Buildings and Urban Development
Horydczak documented the boom in Washington area highway construction, and the creation during the 1920s, 30s, and 40s of the ever expanding network of roads and bridges linking the district and its Virginian and Maryland suburbs. One such artery was the Mount Vernon Boulevard, now the George Washington Memorial Parkway, which connected the District with Mount Vernon and points south, and with the rural areas on the Potomac above the city.
Horydczak's photographs also record the development of tract housing to accommodate the influx of personnel, and the growth of such communities as Greenbelt, Maryland, and Fairlington in Virginia, to house the growing numbers of federal workers who arrived in Washington to implement the New Deal programs. Horydczak's work also includes numerous depictions of domestic interiors, commercial buildings, and residential hotels and apartment buildings.
Post World War II modernist architecture in Washington is also well represented. Horydczak's photographs of the Washington Gas Light Company building at 11th and H Streets, NW, for example, show the sleek design and construction associated with streamlining.

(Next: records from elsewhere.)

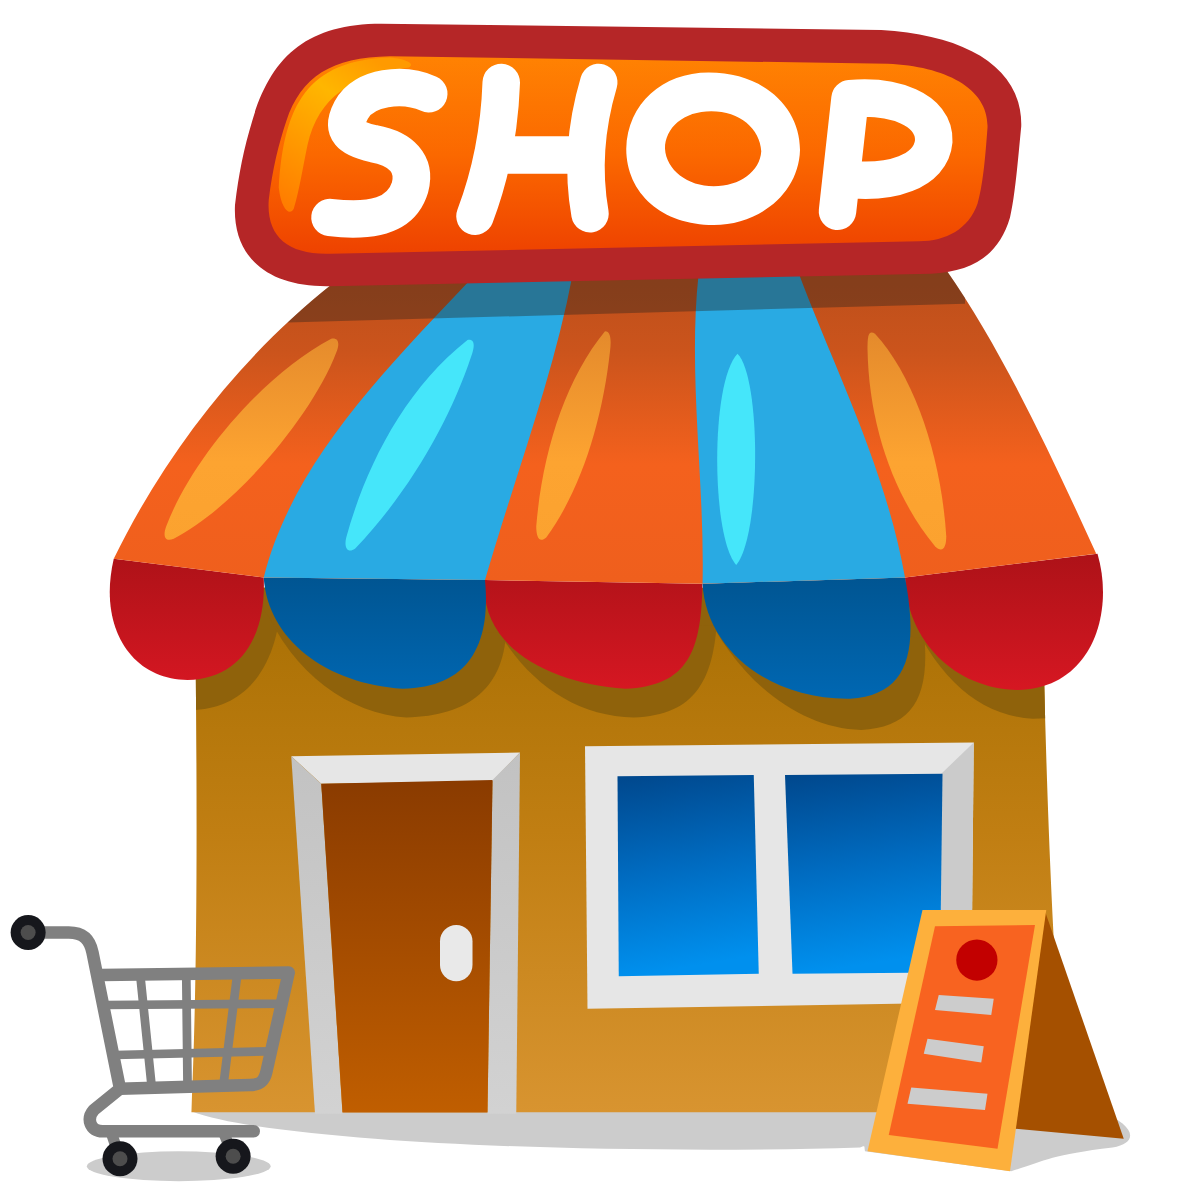
<!DOCTYPE html>
<html lang="en">
<head>
<meta charset="utf-8">
<title>Shop</title>
<style>
:root{
  --paper:#fff;--sign-rim:#b52627;--lettering:#fff;
  --awning-blue:#29aae3;--glint-orange:#fda634;--glint-blue:#45e6fa;
  --wall-shade:#8f620b;--trim:#e6e6e6;--trim-shade:#c9c9c9;
  --ground:#ccc;--board-rim:#fdb03c;--board-face:#f86320;--board-side:#a55000;--board-dot:#c20000;
  --cart:#808080;--tyre:#16171c;--hub:#4d4d4d;
}
*{margin:0;padding:0}
html,body{width:1200px;height:1184px;overflow:hidden;background:var(--paper)}
.storefront{display:block;width:1200px;height:1184px}
.sign-rim{fill:var(--sign-rim)}
.lettering{fill:none;stroke:var(--lettering);stroke-width:30;stroke-linecap:round;stroke-linejoin:round}
.letter-o{fill:var(--lettering);fill-rule:evenodd;stroke:none}
.stripe-orange{fill:url(#orange-cloth)}
.stripe-blue{fill:var(--awning-blue)}
.glint-orange{fill:url(#glint-warm)}
.glint-blue{fill:var(--glint-blue)}
.trim{fill:var(--trim)}
.trim-shade{fill:url(#post)}
.ground{fill:var(--ground)}
.cart-frame{fill:none;stroke:var(--cart);stroke-width:10;stroke-linecap:round;stroke-linejoin:round}
.cart-grid{fill:none;stroke:var(--cart);stroke-width:7}
.tyre{fill:var(--tyre)}
.hub{fill:var(--hub)}
</style>
</head>
<body>
<svg class="storefront" viewBox="0 0 960 947.2" role="img" aria-label="Cartoon shop with a striped awning, a shopping cart and a sidewalk board">
  <defs>
    <linearGradient id="sign-glow" x1="0" y1="0" x2="0" y2="1"><stop offset="0" stop-color="#ff8202"/><stop offset=".5" stop-color="#fb6800"/><stop offset="1" stop-color="#ee4200"/></linearGradient>
    <linearGradient id="sign-shine" x1=".7" y1="0" x2=".1" y2="1"><stop offset="0" stop-color="#ff9a00"/><stop offset=".3" stop-color="#ffb600"/><stop offset="1" stop-color="#ff7c00"/></linearGradient>
    <linearGradient id="orange-cloth" gradientUnits="userSpaceOnUse" x1="0" y1="220" x2="0" y2="465"><stop offset="0" stop-color="#bd4f1b"/><stop offset=".25" stop-color="#cb541c"/><stop offset=".62" stop-color="#f4611d"/><stop offset="1" stop-color="#ef5f1d"/></linearGradient>
    <linearGradient id="glint-warm" gradientUnits="userSpaceOnUse" x1="0" y1="265" x2="0" y2="440"><stop offset="0" stop-color="#e48a2c"/><stop offset=".6" stop-color="#fda431"/><stop offset="1" stop-color="#fba22f"/></linearGradient>
    <linearGradient id="red-flap" gradientUnits="userSpaceOnUse" x1="0" y1="445" x2="0" y2="552"><stop offset="0" stop-color="#ae1218"/><stop offset="1" stop-color="#d61722"/></linearGradient>
    <linearGradient id="blue-flap" gradientUnits="userSpaceOnUse" x1="0" y1="462" x2="0" y2="558"><stop offset="0" stop-color="#005592"/><stop offset="1" stop-color="#0067b2"/></linearGradient>
    <linearGradient id="plaster" gradientUnits="userSpaceOnUse" x1="0" y1="480" x2="0" y2="890"><stop offset="0" stop-color="#a97004"/><stop offset=".45" stop-color="#c07e12"/><stop offset="1" stop-color="#d89430"/></linearGradient>
    <linearGradient id="wood" x1="0" y1="0" x2="0" y2="1"><stop offset="0" stop-color="#8a3b00"/><stop offset="1" stop-color="#c05e00"/></linearGradient>
    <linearGradient id="glass" x1="0" y1="0" x2=".12" y2="1"><stop offset="0" stop-color="#00478c"/><stop offset=".5" stop-color="#006bc0"/><stop offset="1" stop-color="#0090ee"/></linearGradient>
    <linearGradient id="post" gradientUnits="userSpaceOnUse" x1="0" y1="603" x2="0" y2="890"><stop offset="0" stop-color="#c2c2c2"/><stop offset="1" stop-color="#d2d2d2"/></linearGradient>
    <clipPath id="wall-area"><path d="M156 470H834C836 620 843 790 853 890H153C158 780 158 660 156 470Z"/></clipPath>
    <path id="awning-outline" d="M266 227L757 216C800 277 840 362 877 443L724 462L562 467L388 464L211 462L91 447C133 361 194 284 266 227Z"/>
    <clipPath id="awning-area"><use href="#awning-outline"/></clipPath>
    <g id="flap-shapes">
      <path d="M91 447L211 462C213 510 192 543 150 544C106 544 78 503 91 447Z"/>
      <path d="M388 464L562 467C561 520 551 549 500 551C441 547 383 518 388 464Z"/>
      <path d="M724 462L878 443C892 491 873 551 814 552C764 551 725 513 724 462Z"/>
      <path d="M211 462L388 464C393 517 374 550 322 551C260 547 214 511 211 462Z"/>
      <path d="M562 467L724 462C735 521 727 556 680 559C616 560 565 520 562 467Z"/>
    </g>
    <g id="wheel"><circle class="tyre" r="14"/><circle class="hub" r="6"/></g>
  </defs>

  <g id="ground-shadows" class="ground">
    <path d="M153 889L880 889C908 900 912 914 890 918C840 924 835 929 809 937L692 921C691 917 693 916 688 918C560 922 400 919 300 911C240 906 182 900 153 889Z"/>
    <ellipse cx="143" cy="933" rx="73.500" ry="12"/>
  </g>

  <g id="wall" clip-path="url(#wall-area)">
    <rect x="140" y="460" width="730" height="440" fill="url(#plaster)"/>
    <g fill="#8f620b">
      <path d="M150 450H224C230 512 210 565 156 568H150Z"/>
      <path d="M211 484C234 540 280 571 325 574C380 573 411 545 404 484Z"/>
      <path d="M388 484C412 539 455 573 507 574C556 572 573 545 574 484Z"/>
      <path d="M562 484C588 542 638 583 689 584C735 581 748 552 736 484Z"/>
      <path d="M724 484C749 542 782 572 826 575L860 574V470Z"/>
    </g>
    <path d="M211 470V488L226 508L404 506L562 500L738 510V470Z" fill="#8f620b"/>
  </g>

  <g id="door">
    <path class="trim" d="M233 605L416 602L394 625L257 627Z"/>
    <path class="trim-shade" d="M394 624L416 602L413 891H390Z"/>
    <path class="trim-shade" d="M233 605L257 627L274 891H252Z"/>
    <path d="M257 627L394 624L390 890H274Z" fill="url(#wood)"/>
    <rect x="352" y="740" width="26" height="45" rx="13" fill="#e9e9e9"/>
  </g>

  <g id="window">
    <path class="trim" d="M468 597L779 594L777 802L470 807Z"/>
    <path d="M753 619L779 594L777 802L752 778Z" fill="#cbcbcb"/>
    <path d="M494 621L603 620L607 779L495 781Z" fill="url(#glass)"/>
    <path d="M628 620L754 619L752 778L634 779Z" fill="url(#glass)"/>
  </g>

  <g id="awning">
    <g id="flaps">
      <g fill="url(#red-flap)">
        <path d="M91 447L211 462C213 510 192 543 150 544C106 544 78 503 91 447Z"/>
        <path d="M388 464L562 467C561 520 551 549 500 551C441 547 383 518 388 464Z"/>
        <path d="M724 462L878 443C892 491 873 551 814 552C764 551 725 513 724 462Z"/>
      </g>
      <g fill="url(#blue-flap)">
        <path d="M211 462L388 464C393 517 374 550 322 551C260 547 214 511 211 462Z"/>
        <path d="M562 467L724 462C735 521 727 556 680 559C616 560 565 520 562 467Z"/>
      </g>
    </g>
    <use href="#awning-outline" class="stripe-orange"/>
    <g clip-path="url(#awning-area)">
      <path class="stripe-blue" d="M378 222L458 220C443 300 413 378 388 464L387 468L211 466V462C234 370 308 296 378 222Z"/>
      <path class="stripe-blue" d="M559 218L638 216C666 292 708 372 724 462V468H562C564 385 550 300 559 218Z"/>
      <path d="M230 258L772 243V205H230Z" fill="#28211c" opacity=".38"/>
    </g>
    <g id="glints">
      <path class="glint-orange" d="M265 271C271 270 272 275 269 282C250 332 189 405 139 431C132 434 130 429 133 421C153 368 210 300 265 271Z"/>
      <path class="glint-blue" d="M374 272C380 271 380 277 377 285C360 336 328 393 284 439C278 443 275 438 277 430C292 375 323 312 374 272Z"/>
      <path class="glint-orange" d="M484 265C489 265 489 273 488 281C482 335 466 390 437 430C431 435 429 429 429 421C434 362 452 304 484 265Z"/>
      <path class="glint-blue" d="M590 283C609 302 609 428 589 452C569 430 568 306 590 283Z"/>
      <path class="glint-orange" d="M700 267C732 302 753 366 757 429C757 438 754 443 748 437C715 397 695 340 694 279C694 268 695 264 700 267Z"/>
    </g>
  </g>

  <g id="sign">
    <path class="sign-rim" d="M305 19L705 24C773 28 818 54 817 101C814 132 812 156 808 174C799 204 779 217 745 219L264 229C213 230 186 205 188 164C191 139 195 119 202 96C217 45 246 19 305 19Z"/>
    <path d="M312 45L710 51C757 53 791 71 790 102C788 130 786 149 782 163C775 183 757 193 735 193L264 203C230 204 213 189 215 160C218 135 223 115 229 97C241 61 265 46 312 45Z" fill="url(#sign-glow)"/>
    <path d="M223 150C227 84 246 48 312 46C324 47 333 51 327 54C281 61 255 77 246 116C242 135 240 150 235 167C232 173 225 168 223 150Z" fill="url(#sign-shine)"/>
    <g class="lettering" role="img" aria-label="SHOP">
      <path d="M343 75C323 66 291 69 281 88C272 105 281 111 299 115C321 119 333 131 328 150C321 173 297 178 264 174"/>
      <g>
        <path d="M401 66Q399 123 380 173"/>
        <path d="M479 66Q463 120 472 171"/>
        <path d="M395 124L466 124"/>
      </g>
      <path class="letter-o" d="M567 58C611 58 640 86 640 120C639 155 607 180 571 180C530 180 501 155 501 119C502 83 530 58 567 58ZM569 89C547 89 532 102 532 119C533 136 550 149 571 149C592 149 608 137 609 121C608 103 592 89 569 89Z"/>
      <path d="M670 169L680 79C714 76 748 87 747 113C745 137 713 148 674 143"/>
    </g>
  </g>

  <g id="sidewalk-board">
    <path d="M836 729L899 911L812 903Z" fill="#a55000"/>
    <path d="M738 728L837 728L808 937L694 921Z" fill="#fdb03c"/>
    <path d="M748 741L828 740L798 919L711 908Z" fill="#f86320"/>
    <circle cx="781.500" cy="768" r="16.500" fill="#c20000"/>
    <g fill="#ccc">
      <path d="M751 796L795 799L793 812L748 808Z"/>
      <path d="M742 831L787 837L785 850L739 843Z"/>
      <path d="M729 870L790 875L788 888L726 883Z"/>
    </g>
  </g>

  <g id="shopping-cart">
    <g class="cart-grid">
      <path d="M84 804L228 803M92 844L218 841"/>
      <path d="M112 778L121 866M149 778L150 866M190 778L179 866"/>
    </g>
    <path class="cart-frame" d="M30 746H55C67 746 72 752 74 762L96 871L75 888C69 895 72 905 82 905H203"/>
    <path class="cart-frame" d="M81 780L231 778L213 858C211 866 207 868 200 868L96 871"/>
    <path d="M89 906L96 927M179 906L186 924" fill="none" stroke="#808080" stroke-width="9"/>
    <circle class="tyre" cx="22.500" cy="746" r="14"/>
    <circle class="hub" cx="22.500" cy="746" r="6"/>
    <use href="#wheel" x="96" y="927"/>
    <use href="#wheel" x="186.500" y="925"/>
  </g>
</svg>
</body>
</html>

Construction of the Federal Triangle and of the multitude of federal structures erected during the 1930s and 40s, are also featured in Horydczak's photographs. Aside from construction photographs, Horydczak also produced views of many of the grand and imposing buildings and sites traditionally associated with the nation's heritage, such as the Capitol, the Washington Monument, Arlington Cemetery, and the Lincoln and Jefferson Memorials. These images were probably made for use on postcards, guidebooks, or calendars, and for other commercial purposes.